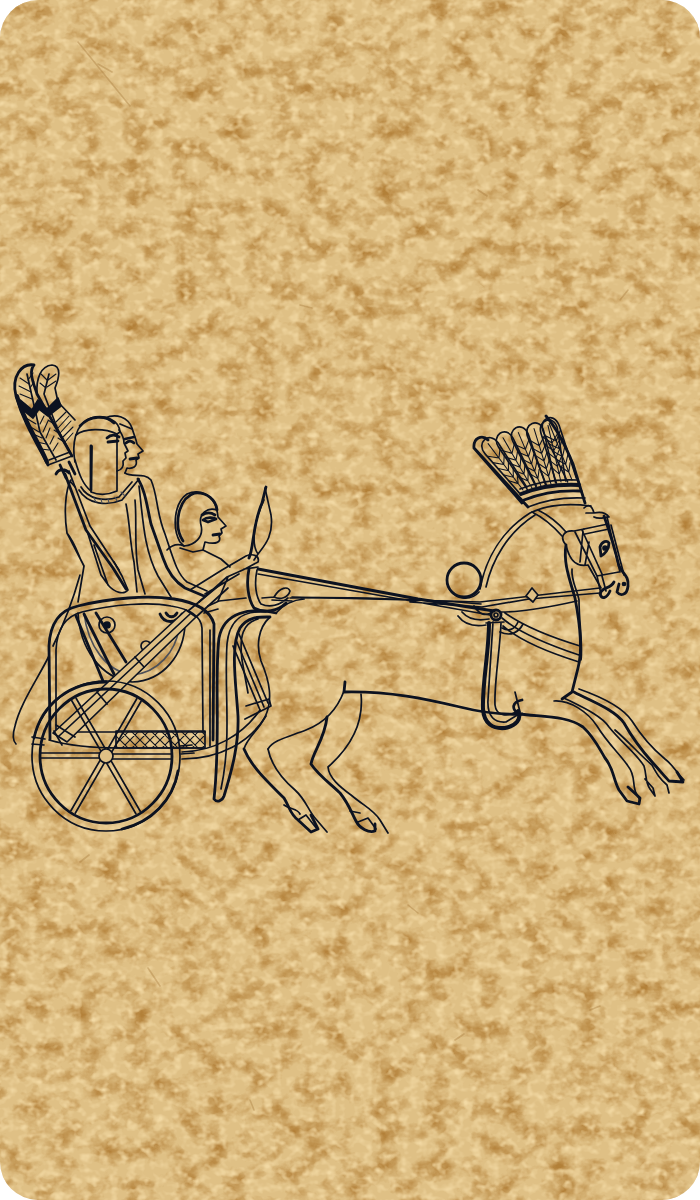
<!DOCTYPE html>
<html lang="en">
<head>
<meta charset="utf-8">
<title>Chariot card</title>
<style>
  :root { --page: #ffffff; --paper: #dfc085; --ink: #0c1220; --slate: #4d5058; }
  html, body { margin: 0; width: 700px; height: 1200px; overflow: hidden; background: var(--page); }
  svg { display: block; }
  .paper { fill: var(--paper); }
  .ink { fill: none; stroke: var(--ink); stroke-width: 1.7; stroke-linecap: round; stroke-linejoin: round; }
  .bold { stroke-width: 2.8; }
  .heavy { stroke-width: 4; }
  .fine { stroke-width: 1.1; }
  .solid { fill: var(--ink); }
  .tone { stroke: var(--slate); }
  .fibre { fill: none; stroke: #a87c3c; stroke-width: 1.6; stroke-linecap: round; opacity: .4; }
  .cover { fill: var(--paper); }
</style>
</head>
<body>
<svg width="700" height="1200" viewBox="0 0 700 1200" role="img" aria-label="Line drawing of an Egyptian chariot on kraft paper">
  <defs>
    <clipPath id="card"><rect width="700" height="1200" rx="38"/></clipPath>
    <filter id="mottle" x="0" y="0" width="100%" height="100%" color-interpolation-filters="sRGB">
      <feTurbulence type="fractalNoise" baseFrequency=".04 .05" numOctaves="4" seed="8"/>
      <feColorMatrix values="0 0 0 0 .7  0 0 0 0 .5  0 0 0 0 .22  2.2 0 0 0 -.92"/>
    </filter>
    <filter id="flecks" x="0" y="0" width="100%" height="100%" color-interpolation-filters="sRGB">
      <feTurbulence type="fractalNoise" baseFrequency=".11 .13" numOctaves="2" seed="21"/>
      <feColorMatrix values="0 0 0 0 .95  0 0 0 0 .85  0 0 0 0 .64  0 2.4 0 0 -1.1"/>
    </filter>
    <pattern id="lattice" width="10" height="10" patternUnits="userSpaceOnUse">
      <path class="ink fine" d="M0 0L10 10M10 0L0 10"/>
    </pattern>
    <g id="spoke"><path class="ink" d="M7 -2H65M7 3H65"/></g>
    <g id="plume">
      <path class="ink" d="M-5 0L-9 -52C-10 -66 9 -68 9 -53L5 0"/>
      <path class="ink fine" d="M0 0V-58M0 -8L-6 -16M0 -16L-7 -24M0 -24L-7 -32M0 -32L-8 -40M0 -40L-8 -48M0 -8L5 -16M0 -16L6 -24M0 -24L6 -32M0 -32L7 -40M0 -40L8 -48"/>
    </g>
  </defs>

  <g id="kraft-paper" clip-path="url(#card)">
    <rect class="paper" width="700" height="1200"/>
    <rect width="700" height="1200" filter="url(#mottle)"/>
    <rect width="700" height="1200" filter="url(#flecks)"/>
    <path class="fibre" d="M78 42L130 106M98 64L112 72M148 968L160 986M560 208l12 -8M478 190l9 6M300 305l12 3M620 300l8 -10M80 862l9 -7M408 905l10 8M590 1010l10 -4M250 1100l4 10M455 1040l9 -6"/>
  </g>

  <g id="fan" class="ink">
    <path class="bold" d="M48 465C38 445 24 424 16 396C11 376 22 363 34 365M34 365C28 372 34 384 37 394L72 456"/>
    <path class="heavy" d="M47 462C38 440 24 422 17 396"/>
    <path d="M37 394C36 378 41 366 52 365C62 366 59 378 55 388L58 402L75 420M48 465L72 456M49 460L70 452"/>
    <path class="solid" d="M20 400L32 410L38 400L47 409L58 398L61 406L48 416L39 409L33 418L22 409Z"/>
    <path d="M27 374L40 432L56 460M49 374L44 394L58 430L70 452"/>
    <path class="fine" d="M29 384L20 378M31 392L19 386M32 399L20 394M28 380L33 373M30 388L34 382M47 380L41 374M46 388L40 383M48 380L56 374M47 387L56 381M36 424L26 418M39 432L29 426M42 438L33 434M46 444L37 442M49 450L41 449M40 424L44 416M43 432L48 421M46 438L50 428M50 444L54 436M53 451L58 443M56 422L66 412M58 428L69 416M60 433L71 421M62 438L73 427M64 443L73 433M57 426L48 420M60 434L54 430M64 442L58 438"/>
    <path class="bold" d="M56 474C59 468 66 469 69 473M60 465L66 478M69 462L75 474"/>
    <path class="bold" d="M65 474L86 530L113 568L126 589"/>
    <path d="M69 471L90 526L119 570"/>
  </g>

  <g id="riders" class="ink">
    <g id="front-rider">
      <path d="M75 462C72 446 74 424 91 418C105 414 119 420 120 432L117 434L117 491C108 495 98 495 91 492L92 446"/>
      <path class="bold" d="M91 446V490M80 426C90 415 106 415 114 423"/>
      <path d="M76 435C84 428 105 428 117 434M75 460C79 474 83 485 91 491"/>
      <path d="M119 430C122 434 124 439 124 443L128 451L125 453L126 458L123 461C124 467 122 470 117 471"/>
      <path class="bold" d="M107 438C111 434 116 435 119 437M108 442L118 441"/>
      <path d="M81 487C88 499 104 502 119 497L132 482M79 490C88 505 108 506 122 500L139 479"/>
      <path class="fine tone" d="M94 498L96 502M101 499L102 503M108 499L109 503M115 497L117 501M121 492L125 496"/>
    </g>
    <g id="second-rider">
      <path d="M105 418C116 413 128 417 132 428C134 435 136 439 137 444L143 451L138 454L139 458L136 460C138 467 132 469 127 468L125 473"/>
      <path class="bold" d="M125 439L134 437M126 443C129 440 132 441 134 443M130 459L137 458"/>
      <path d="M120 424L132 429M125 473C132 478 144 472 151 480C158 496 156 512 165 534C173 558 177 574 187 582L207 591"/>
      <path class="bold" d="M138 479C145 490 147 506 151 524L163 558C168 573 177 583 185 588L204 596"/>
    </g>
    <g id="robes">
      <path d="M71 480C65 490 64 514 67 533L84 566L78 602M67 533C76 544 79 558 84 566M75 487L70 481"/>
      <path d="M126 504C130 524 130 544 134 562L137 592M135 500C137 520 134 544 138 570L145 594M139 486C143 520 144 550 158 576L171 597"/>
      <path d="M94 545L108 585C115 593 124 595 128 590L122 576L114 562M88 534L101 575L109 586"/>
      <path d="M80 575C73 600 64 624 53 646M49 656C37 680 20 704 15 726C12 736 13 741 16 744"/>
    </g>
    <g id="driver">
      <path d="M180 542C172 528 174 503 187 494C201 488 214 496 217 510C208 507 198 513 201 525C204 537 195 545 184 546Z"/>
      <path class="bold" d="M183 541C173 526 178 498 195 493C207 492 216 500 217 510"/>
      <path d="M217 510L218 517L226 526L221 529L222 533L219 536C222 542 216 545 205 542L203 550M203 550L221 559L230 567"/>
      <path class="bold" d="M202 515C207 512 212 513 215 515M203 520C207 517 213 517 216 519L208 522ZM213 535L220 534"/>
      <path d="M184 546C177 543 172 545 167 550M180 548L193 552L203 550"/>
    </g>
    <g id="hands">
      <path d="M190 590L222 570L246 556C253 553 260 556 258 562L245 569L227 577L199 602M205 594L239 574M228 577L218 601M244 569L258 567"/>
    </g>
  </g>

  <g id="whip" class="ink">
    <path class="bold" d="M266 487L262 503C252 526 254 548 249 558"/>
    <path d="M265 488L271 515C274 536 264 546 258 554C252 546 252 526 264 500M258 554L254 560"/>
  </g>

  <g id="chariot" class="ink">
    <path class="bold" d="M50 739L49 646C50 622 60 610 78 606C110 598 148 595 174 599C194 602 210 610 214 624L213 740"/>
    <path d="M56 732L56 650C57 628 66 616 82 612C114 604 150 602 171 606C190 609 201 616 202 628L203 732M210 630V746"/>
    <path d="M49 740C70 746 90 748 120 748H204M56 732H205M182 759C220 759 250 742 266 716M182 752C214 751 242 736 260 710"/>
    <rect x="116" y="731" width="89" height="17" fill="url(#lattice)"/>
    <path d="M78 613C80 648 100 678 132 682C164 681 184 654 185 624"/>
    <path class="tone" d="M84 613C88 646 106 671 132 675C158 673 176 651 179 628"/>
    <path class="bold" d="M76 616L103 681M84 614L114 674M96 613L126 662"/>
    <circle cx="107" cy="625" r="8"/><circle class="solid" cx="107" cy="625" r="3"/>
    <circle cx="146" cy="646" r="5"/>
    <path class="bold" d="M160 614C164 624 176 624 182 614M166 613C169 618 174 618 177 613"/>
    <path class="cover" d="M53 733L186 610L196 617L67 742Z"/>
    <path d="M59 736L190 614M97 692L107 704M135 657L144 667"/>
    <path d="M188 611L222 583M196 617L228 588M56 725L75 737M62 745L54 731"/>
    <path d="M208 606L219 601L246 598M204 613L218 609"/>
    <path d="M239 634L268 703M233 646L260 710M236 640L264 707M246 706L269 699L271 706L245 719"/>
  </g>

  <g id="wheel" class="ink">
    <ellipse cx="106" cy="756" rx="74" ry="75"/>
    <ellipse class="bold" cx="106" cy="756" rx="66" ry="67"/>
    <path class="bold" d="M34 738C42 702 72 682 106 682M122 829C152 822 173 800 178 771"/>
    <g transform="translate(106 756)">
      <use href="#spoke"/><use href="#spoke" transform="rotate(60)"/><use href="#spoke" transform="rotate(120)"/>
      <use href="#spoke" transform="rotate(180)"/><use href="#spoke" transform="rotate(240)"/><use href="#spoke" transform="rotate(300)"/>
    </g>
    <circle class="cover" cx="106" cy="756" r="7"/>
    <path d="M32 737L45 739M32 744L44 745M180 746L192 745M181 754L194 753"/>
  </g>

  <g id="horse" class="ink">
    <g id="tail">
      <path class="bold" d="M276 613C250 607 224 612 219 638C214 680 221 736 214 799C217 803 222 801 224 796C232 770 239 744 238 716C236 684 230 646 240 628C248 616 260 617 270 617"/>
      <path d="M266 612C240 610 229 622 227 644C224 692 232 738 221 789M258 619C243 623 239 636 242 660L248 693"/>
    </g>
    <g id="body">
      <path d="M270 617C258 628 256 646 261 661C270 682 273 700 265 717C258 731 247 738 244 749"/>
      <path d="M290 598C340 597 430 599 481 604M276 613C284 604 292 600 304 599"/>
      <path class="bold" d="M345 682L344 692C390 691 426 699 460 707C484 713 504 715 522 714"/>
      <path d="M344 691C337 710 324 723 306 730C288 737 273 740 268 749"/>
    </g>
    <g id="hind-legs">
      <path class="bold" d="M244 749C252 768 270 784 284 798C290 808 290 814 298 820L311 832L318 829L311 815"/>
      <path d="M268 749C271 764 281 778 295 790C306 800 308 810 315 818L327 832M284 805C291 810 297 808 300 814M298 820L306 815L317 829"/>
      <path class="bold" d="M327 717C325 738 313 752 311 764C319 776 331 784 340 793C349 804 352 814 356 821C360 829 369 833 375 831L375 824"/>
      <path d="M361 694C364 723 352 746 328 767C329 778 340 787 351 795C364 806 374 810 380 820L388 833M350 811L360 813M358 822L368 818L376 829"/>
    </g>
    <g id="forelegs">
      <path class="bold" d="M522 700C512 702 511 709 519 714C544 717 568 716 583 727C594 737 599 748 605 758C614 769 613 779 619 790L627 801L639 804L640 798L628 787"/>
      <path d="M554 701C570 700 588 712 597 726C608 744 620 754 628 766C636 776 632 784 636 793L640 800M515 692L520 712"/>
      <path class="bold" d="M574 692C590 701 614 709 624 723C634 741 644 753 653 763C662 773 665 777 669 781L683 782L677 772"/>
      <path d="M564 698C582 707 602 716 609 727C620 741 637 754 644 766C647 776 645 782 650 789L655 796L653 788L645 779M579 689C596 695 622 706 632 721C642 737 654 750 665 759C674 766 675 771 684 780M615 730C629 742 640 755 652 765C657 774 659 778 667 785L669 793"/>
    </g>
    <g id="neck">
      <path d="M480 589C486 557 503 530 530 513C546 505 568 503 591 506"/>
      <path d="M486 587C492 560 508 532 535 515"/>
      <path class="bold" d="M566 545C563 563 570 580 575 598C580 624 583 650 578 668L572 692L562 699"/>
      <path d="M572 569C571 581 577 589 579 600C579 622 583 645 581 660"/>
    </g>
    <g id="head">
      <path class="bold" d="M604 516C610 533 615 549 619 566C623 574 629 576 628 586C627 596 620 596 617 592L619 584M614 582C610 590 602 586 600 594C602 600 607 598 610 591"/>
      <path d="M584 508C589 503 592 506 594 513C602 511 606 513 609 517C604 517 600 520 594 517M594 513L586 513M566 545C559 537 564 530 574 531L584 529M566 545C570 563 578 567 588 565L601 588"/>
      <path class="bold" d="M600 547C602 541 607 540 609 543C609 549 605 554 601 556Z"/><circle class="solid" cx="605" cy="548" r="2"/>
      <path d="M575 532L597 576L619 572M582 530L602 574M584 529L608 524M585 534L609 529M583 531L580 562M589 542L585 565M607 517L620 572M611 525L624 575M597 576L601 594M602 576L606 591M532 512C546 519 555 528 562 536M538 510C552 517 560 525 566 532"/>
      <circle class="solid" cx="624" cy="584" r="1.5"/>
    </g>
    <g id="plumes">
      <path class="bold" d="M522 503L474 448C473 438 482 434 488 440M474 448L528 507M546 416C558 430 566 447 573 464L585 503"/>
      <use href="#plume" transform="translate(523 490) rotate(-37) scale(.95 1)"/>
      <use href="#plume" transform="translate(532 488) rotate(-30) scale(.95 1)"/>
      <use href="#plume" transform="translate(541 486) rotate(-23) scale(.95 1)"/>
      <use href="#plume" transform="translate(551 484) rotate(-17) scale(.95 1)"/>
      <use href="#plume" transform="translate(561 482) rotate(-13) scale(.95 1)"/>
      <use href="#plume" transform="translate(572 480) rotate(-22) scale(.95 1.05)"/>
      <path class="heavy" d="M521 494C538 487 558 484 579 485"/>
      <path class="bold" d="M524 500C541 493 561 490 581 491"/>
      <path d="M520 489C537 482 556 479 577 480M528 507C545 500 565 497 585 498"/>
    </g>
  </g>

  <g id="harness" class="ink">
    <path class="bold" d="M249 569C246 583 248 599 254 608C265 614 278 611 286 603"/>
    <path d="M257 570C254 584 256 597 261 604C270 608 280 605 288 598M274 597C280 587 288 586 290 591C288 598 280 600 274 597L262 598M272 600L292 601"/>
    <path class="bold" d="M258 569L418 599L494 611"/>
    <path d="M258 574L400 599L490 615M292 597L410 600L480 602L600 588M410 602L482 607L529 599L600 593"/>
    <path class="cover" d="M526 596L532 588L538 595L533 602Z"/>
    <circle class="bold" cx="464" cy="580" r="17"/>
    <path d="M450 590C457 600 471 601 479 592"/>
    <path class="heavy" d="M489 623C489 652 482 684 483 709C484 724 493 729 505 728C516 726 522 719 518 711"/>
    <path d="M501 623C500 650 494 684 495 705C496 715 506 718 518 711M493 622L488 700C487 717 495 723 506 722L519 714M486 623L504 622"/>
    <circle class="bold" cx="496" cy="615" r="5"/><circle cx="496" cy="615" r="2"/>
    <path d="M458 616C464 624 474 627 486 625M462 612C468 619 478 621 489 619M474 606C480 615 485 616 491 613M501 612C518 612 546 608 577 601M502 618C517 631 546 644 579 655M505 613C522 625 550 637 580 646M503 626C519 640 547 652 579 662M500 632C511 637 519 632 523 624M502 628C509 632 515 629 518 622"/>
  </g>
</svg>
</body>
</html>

§ Task details: Using the data above, extract exactly the lines from the one that holds "486) rotate(-23) scale(.95" to the one that holds "500C541 493 561", both ends included, and no others.

§ Expected answer:
      <use href="#plume" transform="translate(541 486) rotate(-23) scale(.95 1)"/>
      <use href="#plume" transform="translate(551 484) rotate(-17) scale(.95 1)"/>
      <use href="#plume" transform="translate(561 482) rotate(-13) scale(.95 1)"/>
      <use href="#plume" transform="translate(572 480) rotate(-22) scale(.95 1.05)"/>
      <path class="heavy" d="M521 494C538 487 558 484 579 485"/>
      <path class="bold" d="M524 500C541 493 561 490 581 491"/>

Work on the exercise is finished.